In this 712-page book, Gregory shares to readers how at age 12 he began smoking cigarettes. A year later he began drinking beer, smoking weed, and became a member of a gang. Gregory eventually became a full-blown alcoholic and began taking chemical drugs such as Valium, LSD, Quaaludes, cocaine, and other stuff. He also went on to try morphine. When he was 16 years old, he was confined to a hospital for a year. This would be the first among the many times that Gregory got admitted to an institution because of drug abuse. Soon after, he was ordered by the court to be admitted to an alcohol and rehab facility with two years probation. This cycle would continue very well into his adult years until finally, Gregory admitted to being sick and agreed to see a doctor. 

However, his job as an electrician was too risky that Gregory decided to quit on his medications. This resulted in relapse and he found himself back in the rehab. His life-changing moment came after his 10th stint in rehab. There, Gregory met a doctor and a pastor. The doctor asked him two questions: “What do you want us to do for you here?” and “what do you want to get out of your stay here?” McLeod knew that for his treatment to be successful, he needed something more powerful than physical healing or therapy. By this time, he was fully aware that his battle with alcohol and drugs was more spiritual than physical, and that he needed God to help him.

Gregory started acknowledging God’s presence and the importance of small group meetings headed by the pastor in their rehab center. He also worked hard on his rehab program and rigorously followed the 12 steps of AA (Alcoholics Anonymous). Today, Gregory McLeod has been clean and sober for more than 12 years. He also imparts his inspiring journey to others who are suffering or on their way to rehabilitation through group discussions and blogs.

The Apathetical Man contains 12 chapters filled with inspiration, faith, gratitude, and God’s wisdom. It is a truly inspiring read during these dark and troubled times.

For more information about Gregory McLeod’s The Apathetical Man, you can visit his author website or grab a copy of his book today.

 About the Author

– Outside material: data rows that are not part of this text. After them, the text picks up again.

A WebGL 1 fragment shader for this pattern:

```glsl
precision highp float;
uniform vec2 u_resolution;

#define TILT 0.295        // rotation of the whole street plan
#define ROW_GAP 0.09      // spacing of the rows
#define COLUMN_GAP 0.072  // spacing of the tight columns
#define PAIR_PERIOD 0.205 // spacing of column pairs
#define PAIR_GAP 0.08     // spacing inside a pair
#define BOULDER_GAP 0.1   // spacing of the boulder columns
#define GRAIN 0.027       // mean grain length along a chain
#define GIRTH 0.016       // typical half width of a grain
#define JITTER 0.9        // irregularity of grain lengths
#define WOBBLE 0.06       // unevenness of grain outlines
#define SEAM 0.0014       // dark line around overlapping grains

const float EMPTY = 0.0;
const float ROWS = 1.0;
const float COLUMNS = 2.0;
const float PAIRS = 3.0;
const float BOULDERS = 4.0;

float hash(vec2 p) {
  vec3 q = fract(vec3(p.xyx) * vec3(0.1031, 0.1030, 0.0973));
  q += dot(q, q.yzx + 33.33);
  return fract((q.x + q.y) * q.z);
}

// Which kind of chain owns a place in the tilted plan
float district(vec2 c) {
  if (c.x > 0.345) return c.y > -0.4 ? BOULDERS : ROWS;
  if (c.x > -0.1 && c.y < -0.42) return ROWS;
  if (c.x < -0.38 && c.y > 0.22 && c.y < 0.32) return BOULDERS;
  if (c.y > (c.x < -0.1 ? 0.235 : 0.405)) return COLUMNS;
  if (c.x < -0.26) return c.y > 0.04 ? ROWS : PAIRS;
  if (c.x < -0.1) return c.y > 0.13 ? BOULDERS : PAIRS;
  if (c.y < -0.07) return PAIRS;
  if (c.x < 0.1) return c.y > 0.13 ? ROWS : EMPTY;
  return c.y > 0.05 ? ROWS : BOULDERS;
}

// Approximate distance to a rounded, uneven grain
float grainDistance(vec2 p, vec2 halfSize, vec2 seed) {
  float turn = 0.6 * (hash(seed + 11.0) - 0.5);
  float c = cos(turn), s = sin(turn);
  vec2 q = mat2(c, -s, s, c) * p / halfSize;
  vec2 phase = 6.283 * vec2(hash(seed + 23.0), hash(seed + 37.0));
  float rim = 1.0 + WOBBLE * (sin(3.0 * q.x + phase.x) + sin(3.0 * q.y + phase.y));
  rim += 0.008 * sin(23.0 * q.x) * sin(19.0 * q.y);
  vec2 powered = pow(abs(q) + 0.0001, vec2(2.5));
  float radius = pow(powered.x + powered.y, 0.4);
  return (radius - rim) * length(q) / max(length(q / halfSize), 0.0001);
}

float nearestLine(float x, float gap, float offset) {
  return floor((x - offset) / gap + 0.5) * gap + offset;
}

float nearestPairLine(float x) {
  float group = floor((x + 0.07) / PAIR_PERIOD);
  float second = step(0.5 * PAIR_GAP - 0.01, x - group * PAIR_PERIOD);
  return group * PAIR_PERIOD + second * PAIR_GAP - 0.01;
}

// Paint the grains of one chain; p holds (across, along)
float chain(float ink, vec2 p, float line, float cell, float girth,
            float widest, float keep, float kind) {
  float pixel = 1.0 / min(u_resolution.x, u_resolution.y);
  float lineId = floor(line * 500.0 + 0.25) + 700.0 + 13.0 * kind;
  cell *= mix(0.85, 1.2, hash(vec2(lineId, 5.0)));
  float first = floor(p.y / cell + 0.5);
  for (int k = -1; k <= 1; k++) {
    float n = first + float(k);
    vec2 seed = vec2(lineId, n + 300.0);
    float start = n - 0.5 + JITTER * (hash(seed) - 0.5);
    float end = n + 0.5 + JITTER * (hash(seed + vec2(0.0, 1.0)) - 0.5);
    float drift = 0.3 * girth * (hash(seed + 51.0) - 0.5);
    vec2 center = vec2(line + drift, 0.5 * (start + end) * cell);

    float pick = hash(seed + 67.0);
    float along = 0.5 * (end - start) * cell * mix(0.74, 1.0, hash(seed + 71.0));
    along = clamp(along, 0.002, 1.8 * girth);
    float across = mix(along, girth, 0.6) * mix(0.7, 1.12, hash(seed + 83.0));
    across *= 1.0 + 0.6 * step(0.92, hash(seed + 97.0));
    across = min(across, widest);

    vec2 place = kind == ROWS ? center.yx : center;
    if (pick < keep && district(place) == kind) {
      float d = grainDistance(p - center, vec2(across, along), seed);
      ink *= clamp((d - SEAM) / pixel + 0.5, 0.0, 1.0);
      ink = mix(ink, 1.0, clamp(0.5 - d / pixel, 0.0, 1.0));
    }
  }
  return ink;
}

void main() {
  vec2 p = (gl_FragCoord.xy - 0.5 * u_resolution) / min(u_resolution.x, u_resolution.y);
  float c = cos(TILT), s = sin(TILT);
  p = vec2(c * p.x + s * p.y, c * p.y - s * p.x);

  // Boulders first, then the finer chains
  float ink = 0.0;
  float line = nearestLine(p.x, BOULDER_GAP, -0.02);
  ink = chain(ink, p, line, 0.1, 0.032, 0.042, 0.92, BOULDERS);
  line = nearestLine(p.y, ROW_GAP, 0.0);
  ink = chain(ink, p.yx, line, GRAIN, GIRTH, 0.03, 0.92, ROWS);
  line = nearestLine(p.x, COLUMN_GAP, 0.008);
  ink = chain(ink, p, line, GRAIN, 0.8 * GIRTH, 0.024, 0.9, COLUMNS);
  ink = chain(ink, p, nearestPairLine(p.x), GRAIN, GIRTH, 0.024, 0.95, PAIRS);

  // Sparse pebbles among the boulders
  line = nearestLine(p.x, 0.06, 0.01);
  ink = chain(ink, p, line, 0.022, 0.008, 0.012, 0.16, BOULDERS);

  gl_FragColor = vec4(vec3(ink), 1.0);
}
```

Gregory Martin McLeod was born on December 25, 1964. He was a shy young boy who did not receive good discipline when he was growing up until he was about 10 when he started getting into trouble more often. Eventually, Gregory became involved with alcohol and drugs early in his teens. Because he was shy with people his age, he often hung out with people older than him. At age 14, Gregory became a full-blown alcoholic and a drug user. The people he spent time with are also into these things and may have influenced the young Gregory to experience these liberties at a very young age. Gregory was later diagnosed with bipolar disease and according to him, was sent to a psychiatric hospital when he was just 16 years old. Gregory recalls how his life was dominated by sin (sex, drugs, and alcohol). But with the help and grace of God and those who love him, Gregory is now a clean and a changed man (he’s been sober for more than a decade now). His book The Apathetical man is a chronicle of his journey and a testament to God’s grace.